On the never leaving his beloved Killarney, Hancock had few regrets but largely remains unmoved.

"I came close a few times, on that 1980 tour Peter Moore was the Canterbury boss and tour manager and he was in my ear,'' he said.

"The Bulldogs had lost their two props and he said $10,000 for 10 games. Trip to the States at the end of the year, house to live and car.

"But nuh couldn't do it. I was lazy to be honest too comfortable and I regret that a bit now but it just was not for me living in Sydney.

"There was offers from Brisbane too, Redcliffe and Souths made calls every year.

"My wife was going through some things the other day and came across a letter from the QRL declaring my pay for Origin as $1200."

Hancock's life has not changed too much from his playing days.

"I am still at Killarney just not too far from Queen Mary Falls,'' he said. "We are just building a new house, I could never leave."

One concern was on Hancock's mind and it involves his daughter Steph Hancock the veteran of 20 Tests and two NRLW premierships for the Brisbane Broncos with 15 appearances for Queensland.

"At the moment my daughter Steph and I are the only father daughter international pair but I am worried about Wally's young girl Jamie-Lee she goes all alright and I think she may cause us to lose our top spot."

The Ipswich players that earned Hancock admiration was a simple answer.

"Ray Kelly and Larry Brigginshaw, two terrific players from Ipswich,'' he said.

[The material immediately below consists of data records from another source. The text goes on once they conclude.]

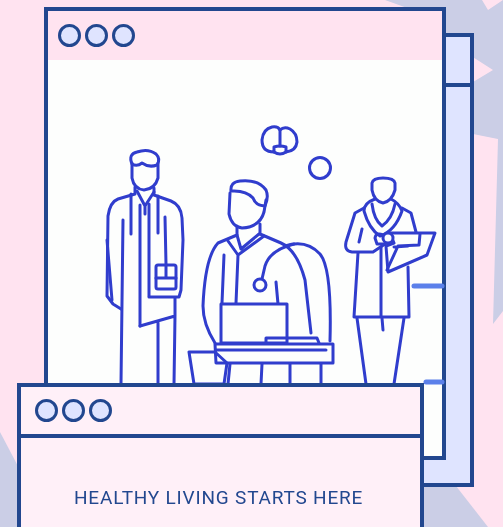
<!DOCTYPE html>
<html lang="en">
<head>
<meta charset="utf-8">
<title>Healthy living starts here</title>
<style>
:root {
  --pink: #ffe3f0;
  --blush: #fff0f8;
  --lavender: #cbcee6;
  --periwinkle: #dfe4ff;
  --navy: #22478f;
  --ink: #303dcd;
  --accent: #5b80ea;
  --paper: #fdfefd;
}
* { box-sizing: border-box; margin: 0; padding: 0; }
html, body { width: 503px; height: 527px; overflow: hidden; }
.poster { position: relative; width: 503px; height: 527px; overflow: hidden; background: var(--pink); }
.bursts { position: absolute; inset: 0; fill: var(--lavender); }
.window { position: absolute; border: 4px solid var(--navy); }
.bar { display: flex; align-items: center; gap: 4px; }
.dot { width: 23px; height: 23px; border: 3px solid var(--navy); border-radius: 50%; background: var(--periwinkle); }
.window-back { left: 420px; top: 33px; width: 54px; height: 454px; background: var(--periwinkle); }
.window-back .bar { height: 50px; border-bottom: 4px solid var(--navy); }
.window-scene { left: 44px; top: 7px; width: 402px; height: 453px; background: var(--paper); }
.window-scene .bar { height: 49px; padding-left: 10px; background: var(--pink); }
.window-title { left: 17px; top: 383px; width: 407px; height: 160px; background: var(--blush); }
.window-title .bar { height: 51px; padding-left: 14px; border-bottom: 4px solid var(--navy); }
.team { position: absolute; left: 0; top: 0; fill: none; stroke: var(--ink); stroke-width: 3; stroke-linecap: round; stroke-linejoin: round; }
.team .solid { fill: var(--paper); }
.team .accent { stroke: var(--accent); stroke-width: 5; }
h1 { position: absolute; left: 53px; top: 99px; font: 400 19px/24px Roboto, sans-serif; letter-spacing: 0.8px; white-space: nowrap; color: var(--navy); }
</style>
</head>
<body>
<main class="poster">
  <svg class="bursts" width="503" height="527" aria-hidden="true">
    <polygon points="385,0 482,0 488,10 503,0 503,311 493,324 498,139 473,134 473,82 493,70 440,36 446,22"/>
    <polygon points="0,432 20,470 20,527 0,527"/>
    <polygon points="420,486 456,486 488,527 420,527"/>
  </svg>

  <div class="window window-back"><div class="bar"></div></div>

  <section class="window window-scene">
    <div class="bar"><i class="dot"></i><i class="dot"></i><i class="dot"></i></div>
  </section>

  <svg class="team" width="503" height="527" role="img" aria-label="Line drawing of three doctors, one seated at a desk">
    <g id="standing-doctor">
      <path d="M132 163V178Q134 189 144 190Q155 189 158 178V163"/>
      <path d="M132 164Q128 154 137 152Q148 148 156 154Q161 159 157 165Q149 168 142 163Q137 167 132 164Z"/>
      <path d="M135 187V194L118 199Q110 202 108 216L107 296L113 304L121 309"/>
      <path d="M154 188V195L171 201Q181 205 182 218L183 240L181 290L179 297H149"/>
      <path d="M131 194V234M158 196V233M137 191L145 206L154 192M145 206V214"/>
      <path d="M123 220L121 384M140 205V326M149 204V296M165 217L166 264M107 240L112 300"/>
      <path d="M140 326L175 316V298M158 322V384M175 316L174 384"/>
      <rect class="solid" x="156" y="265" width="20" height="24" rx="2"/>
      <path d="M156 278H176M166 266V278"/>
    </g>

    <g id="seated-doctor">
      <path d="M230 193L229 214Q232 227 242 228Q260 227 264 212L266 200"/>
      <path d="M231 191Q230 182 240 181Q258 179 266 190Q269 197 265 206Q256 206 253 198Q246 190 231 191Z"/>
      <path d="M237 226V235L218 243Q205 257 203 306Q203 324 215 343"/>
      <path d="M260 224V234L281 243Q297 250 305 280L311 333"/>
      <path d="M237 235L241 249L259 234M228 241L238 255L264 236M224 255L222 303M238 255L236 303M276 282L278 304"/>
      <path d="M285 246Q306 239 320 254Q332 268 330 341"/>
      <path d="M294 244Q270 250 265 266L262 279"/>
      <circle class="solid" cx="260" cy="285" r="6"/>
    </g>

    <g id="desk">
      <path class="solid" d="M221 304H287V343H221Z"/>
      <path d="M266 343V338H317L319 343"/>
      <path class="solid" d="M215 344H333V363H216Z"/>
      <path d="M216 350H326M189 352H215L227 363L224 384H194Z"/>
      <path d="M230 364L228 384M262 364L261 384M290 364V384M321 364V384"/>
    </g>

    <g id="doctor-with-clipboard">
      <path d="M372 183V190Q374 201 383 203Q392 201 395 190V183Q394 178 383 178Q373 178 372 183Z"/>
      <path d="M375 199Q364 203 364 211Q369 229 380 236Q395 231 402 211Q399 203 391 199"/>
      <path d="M372 204Q374 220 382 226Q392 219 395 204"/>
      <path d="M364 208L355 213L346 242Q344 251 352 252H373L385 244M402 208L411 213L416 232"/>
      <path d="M358 253L354 317H409L408 267M381 247V317M362 229L359 242"/>
      <path class="solid" d="M390 233H435L427 255L388 272L386 246L394 243Z"/>
      <path d="M387 270L398 246L419 245L420 234M394 247L408 246"/>
      <circle class="solid" cx="388" cy="238" r="5"/>
      <path d="M383 235Q376 232 375 238L377 244H385"/>
      <path d="M357 318L366 384M382 318L383 330M404 318L394 384"/>
    </g>

    <g id="floating-icons">
      <path d="M274 152Q262 152 262 140Q263 129 272 127Q278 126 280 130Q284 126 290 129Q297 133 297 142Q296 151 286 152V147Q280 145 274 147Z"/>
      <path d="M280 130V146M274 152Q280 156 286 152"/>
      <circle cx="320" cy="168" r="10.5"/>
    </g>
    <path class="accent" d="M414 286H442M426 382H442"/>
  </svg>

  <section class="window window-title">
    <div class="bar"><i class="dot"></i><i class="dot"></i><i class="dot"></i></div>
    <h1>HEALTHY LIVING STARTS HERE</h1>
  </section>
</main>
</body>
</html>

"I would have played with them every week if I could."

Kelly was man of the match for Queensland Country over Newtown in 1979 in the AMCO Cup and earned Hancock's respect.

Asked where his Origin jumper from game one was, he answered: "I gave it to my children."

That probably makes sense. It is at home and never leaving.

Cooper's stat

ROHAN Hancock, FOG number 11, played five Origin games and made 101 tackles. He played 344 minutes and made 57 runs.

Norm Carr, FOG number 14, played three Origin games and made 44 tackles. He played 165 minutes and made seven runs.

Jeremy Schloss, FOG number 101, played three Origin games and made 40 tackles. He played 125 minutes and made 24 runs.